The study of course did not include patients with BED, who did not lose 10% body weight prior to surgery or who failed to attend their follow-up appointments.

Incidentally, depression (Beck’s Depression Inventory) and poor quality of life (SF-36) likewise did not predict weight loss outcomes.

Overall, this study is consistent with previous shorter-term studies that did not find BED to be a negative predictor of surgical outcomes. Nevertheless, the authors still regard psychological and psychiatric assessment an essential part of patient work-up prior to surgery.

Thus, BED should not generally be seen as a contraindication to proceeding with gastric bypass surgery. Does the same apply to other types of surgery such as the gastric sleeve or gastric banding? We’ll have to wait for the appropriate studies.

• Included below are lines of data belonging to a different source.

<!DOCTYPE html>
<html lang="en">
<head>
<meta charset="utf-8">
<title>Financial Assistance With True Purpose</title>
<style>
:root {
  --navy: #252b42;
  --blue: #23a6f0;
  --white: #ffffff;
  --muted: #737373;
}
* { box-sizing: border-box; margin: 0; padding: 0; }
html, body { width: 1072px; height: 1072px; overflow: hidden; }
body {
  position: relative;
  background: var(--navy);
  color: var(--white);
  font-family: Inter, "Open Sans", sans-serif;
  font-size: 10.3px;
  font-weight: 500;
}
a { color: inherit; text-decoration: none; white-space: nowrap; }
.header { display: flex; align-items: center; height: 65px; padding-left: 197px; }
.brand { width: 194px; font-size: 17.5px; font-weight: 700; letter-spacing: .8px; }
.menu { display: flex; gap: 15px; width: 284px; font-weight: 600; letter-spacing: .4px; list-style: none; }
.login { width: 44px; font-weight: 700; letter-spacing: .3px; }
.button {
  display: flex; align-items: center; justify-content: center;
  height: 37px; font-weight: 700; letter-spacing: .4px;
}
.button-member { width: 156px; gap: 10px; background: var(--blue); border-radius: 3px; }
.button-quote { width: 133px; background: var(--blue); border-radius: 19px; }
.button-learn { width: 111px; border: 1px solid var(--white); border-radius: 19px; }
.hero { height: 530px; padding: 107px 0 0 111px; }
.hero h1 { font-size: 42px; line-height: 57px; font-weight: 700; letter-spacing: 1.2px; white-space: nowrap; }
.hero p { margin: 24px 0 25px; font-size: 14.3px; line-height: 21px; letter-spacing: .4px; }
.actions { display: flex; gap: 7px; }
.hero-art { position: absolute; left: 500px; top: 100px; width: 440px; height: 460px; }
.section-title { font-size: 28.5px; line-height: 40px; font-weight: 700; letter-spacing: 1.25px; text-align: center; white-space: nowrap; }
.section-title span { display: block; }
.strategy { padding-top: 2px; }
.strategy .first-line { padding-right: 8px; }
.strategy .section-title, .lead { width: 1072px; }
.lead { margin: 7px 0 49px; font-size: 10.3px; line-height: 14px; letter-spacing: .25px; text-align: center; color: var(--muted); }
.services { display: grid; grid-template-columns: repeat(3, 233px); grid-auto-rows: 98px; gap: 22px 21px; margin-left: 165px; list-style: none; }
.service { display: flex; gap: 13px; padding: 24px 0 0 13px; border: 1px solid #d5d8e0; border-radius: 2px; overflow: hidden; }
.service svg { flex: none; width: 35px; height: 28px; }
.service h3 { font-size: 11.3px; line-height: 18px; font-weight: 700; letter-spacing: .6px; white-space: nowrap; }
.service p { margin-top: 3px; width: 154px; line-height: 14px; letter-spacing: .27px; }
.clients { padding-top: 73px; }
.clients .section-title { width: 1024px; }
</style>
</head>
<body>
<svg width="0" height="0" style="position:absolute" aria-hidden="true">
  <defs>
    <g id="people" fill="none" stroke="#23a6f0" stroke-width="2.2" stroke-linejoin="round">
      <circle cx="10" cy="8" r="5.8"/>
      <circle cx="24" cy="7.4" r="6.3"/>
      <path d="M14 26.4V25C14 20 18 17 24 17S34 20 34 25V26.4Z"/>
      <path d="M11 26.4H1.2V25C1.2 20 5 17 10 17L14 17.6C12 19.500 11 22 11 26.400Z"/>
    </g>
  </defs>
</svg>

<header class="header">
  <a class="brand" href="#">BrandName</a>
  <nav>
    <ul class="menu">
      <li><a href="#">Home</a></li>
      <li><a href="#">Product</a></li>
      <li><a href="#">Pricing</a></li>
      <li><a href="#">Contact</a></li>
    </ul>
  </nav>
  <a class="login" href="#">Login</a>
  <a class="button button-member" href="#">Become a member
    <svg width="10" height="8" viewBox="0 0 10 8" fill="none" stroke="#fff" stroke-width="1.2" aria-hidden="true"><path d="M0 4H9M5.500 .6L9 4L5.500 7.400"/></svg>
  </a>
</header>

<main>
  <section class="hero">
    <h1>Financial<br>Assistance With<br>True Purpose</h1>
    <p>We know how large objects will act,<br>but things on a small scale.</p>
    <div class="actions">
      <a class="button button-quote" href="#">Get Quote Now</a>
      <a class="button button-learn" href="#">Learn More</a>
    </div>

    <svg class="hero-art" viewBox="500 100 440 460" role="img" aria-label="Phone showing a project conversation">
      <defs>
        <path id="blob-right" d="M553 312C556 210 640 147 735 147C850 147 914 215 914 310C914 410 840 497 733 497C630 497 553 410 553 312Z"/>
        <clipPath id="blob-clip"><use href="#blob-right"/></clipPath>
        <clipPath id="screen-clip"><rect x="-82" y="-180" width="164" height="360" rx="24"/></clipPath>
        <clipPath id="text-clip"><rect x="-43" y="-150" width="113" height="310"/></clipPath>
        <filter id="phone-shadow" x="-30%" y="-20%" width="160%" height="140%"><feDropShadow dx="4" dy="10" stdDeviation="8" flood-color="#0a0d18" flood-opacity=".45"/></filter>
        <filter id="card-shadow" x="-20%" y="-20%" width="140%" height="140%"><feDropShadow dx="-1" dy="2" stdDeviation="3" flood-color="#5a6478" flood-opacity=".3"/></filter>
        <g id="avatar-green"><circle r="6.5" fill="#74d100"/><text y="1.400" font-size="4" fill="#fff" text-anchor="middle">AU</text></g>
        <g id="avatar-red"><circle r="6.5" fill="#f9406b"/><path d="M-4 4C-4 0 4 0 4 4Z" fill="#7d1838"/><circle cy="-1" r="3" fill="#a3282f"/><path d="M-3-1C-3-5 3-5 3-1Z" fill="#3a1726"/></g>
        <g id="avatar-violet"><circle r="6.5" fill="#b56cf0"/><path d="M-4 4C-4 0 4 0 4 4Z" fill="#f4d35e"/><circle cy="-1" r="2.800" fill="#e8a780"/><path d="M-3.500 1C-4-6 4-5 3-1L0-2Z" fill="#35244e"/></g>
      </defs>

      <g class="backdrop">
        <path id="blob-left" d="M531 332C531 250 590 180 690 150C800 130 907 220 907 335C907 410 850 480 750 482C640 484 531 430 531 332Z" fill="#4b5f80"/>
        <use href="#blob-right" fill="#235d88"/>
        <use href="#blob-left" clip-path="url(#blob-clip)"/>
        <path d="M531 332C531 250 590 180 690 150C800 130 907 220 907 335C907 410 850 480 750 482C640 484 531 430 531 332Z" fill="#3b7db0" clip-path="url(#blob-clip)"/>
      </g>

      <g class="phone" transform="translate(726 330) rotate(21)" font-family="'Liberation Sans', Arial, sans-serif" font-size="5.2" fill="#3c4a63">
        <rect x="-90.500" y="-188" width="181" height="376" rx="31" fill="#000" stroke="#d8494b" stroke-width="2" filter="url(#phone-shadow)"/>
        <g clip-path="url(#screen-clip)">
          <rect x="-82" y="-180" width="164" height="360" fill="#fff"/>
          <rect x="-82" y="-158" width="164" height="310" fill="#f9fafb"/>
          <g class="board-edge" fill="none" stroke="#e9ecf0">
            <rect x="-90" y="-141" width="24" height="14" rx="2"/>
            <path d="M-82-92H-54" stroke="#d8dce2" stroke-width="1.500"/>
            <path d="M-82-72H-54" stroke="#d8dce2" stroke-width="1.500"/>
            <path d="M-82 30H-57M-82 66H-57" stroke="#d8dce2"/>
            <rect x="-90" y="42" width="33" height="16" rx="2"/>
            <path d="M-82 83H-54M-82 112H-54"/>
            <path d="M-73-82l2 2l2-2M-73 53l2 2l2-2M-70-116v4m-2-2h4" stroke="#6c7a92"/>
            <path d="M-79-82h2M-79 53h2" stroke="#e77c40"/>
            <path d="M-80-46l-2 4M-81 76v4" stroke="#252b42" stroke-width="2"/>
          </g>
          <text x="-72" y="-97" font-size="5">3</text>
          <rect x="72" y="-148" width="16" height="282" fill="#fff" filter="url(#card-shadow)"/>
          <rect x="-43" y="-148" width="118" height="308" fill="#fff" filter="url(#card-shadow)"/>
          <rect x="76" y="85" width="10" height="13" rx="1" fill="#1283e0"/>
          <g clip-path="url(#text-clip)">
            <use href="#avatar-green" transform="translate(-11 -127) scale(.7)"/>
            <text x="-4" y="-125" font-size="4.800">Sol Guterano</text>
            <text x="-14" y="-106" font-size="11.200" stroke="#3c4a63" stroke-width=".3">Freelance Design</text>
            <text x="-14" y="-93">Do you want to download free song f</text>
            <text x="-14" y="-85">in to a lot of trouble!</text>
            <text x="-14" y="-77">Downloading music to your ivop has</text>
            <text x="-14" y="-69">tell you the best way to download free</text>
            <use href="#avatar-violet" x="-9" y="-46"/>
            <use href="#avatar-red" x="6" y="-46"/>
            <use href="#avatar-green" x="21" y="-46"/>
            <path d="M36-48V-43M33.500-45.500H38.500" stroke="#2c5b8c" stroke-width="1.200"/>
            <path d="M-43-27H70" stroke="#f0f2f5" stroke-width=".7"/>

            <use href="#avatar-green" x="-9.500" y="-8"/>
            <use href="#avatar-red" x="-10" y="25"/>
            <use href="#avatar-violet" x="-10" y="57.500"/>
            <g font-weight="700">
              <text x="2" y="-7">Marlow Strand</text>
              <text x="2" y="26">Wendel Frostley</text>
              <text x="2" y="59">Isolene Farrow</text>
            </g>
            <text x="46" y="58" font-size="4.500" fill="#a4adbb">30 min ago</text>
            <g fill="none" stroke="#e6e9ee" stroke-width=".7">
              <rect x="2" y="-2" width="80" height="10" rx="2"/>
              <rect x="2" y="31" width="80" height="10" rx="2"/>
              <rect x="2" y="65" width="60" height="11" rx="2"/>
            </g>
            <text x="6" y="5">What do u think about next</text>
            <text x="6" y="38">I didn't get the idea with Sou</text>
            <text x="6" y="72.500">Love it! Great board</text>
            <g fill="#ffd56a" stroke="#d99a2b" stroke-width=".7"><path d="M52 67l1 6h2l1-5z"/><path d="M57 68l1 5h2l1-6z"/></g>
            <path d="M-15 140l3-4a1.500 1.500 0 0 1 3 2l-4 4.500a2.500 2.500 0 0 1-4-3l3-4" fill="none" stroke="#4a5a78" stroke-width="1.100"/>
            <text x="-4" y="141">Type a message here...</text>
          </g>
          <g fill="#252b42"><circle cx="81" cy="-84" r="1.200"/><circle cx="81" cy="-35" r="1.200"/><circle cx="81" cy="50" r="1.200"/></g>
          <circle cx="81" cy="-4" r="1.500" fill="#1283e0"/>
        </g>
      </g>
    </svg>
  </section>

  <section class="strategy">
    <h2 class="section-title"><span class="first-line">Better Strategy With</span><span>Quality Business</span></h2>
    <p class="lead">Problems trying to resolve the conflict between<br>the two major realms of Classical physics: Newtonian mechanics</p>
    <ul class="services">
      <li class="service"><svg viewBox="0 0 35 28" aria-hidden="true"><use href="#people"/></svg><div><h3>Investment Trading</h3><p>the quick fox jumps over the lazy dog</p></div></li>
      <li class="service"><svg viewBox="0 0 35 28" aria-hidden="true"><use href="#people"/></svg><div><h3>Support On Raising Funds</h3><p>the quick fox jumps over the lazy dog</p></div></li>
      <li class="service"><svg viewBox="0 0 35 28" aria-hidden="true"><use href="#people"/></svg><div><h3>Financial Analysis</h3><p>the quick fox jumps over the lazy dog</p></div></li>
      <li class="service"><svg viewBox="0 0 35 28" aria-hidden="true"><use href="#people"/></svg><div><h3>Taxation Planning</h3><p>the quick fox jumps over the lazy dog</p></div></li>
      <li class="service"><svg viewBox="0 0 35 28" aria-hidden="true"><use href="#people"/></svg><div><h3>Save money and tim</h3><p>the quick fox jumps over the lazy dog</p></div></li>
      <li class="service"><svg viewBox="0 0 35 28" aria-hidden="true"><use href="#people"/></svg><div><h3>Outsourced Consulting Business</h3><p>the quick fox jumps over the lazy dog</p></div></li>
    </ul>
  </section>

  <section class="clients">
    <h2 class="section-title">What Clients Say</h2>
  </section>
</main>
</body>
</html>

In the meantime, at our centre, we continue to insist on regular attendance and demonstration of significant lifestyle changes that include diligent food journaling, regular planned exercise, strict attendance of all clinic appointments, and a minimum of 5-10% weight loss in all pateints prior to consideration for surgery (in addition, we insist on smoking cessation, elimination of all pop, juices and carbonated beverages, elimination of all junk foods and high-caloric snacks, and a sound understanding of the risks and benefits of the planned procedure) .

I guess it may be time for a randomized trial to determine if assessment and treatment for BED will help improve surgical outcomes or prove a waste of resources and an unwarranted barrier to sugery.

Till then, I believe it is advisable to err on the side of caution.

Edmonton, Alberta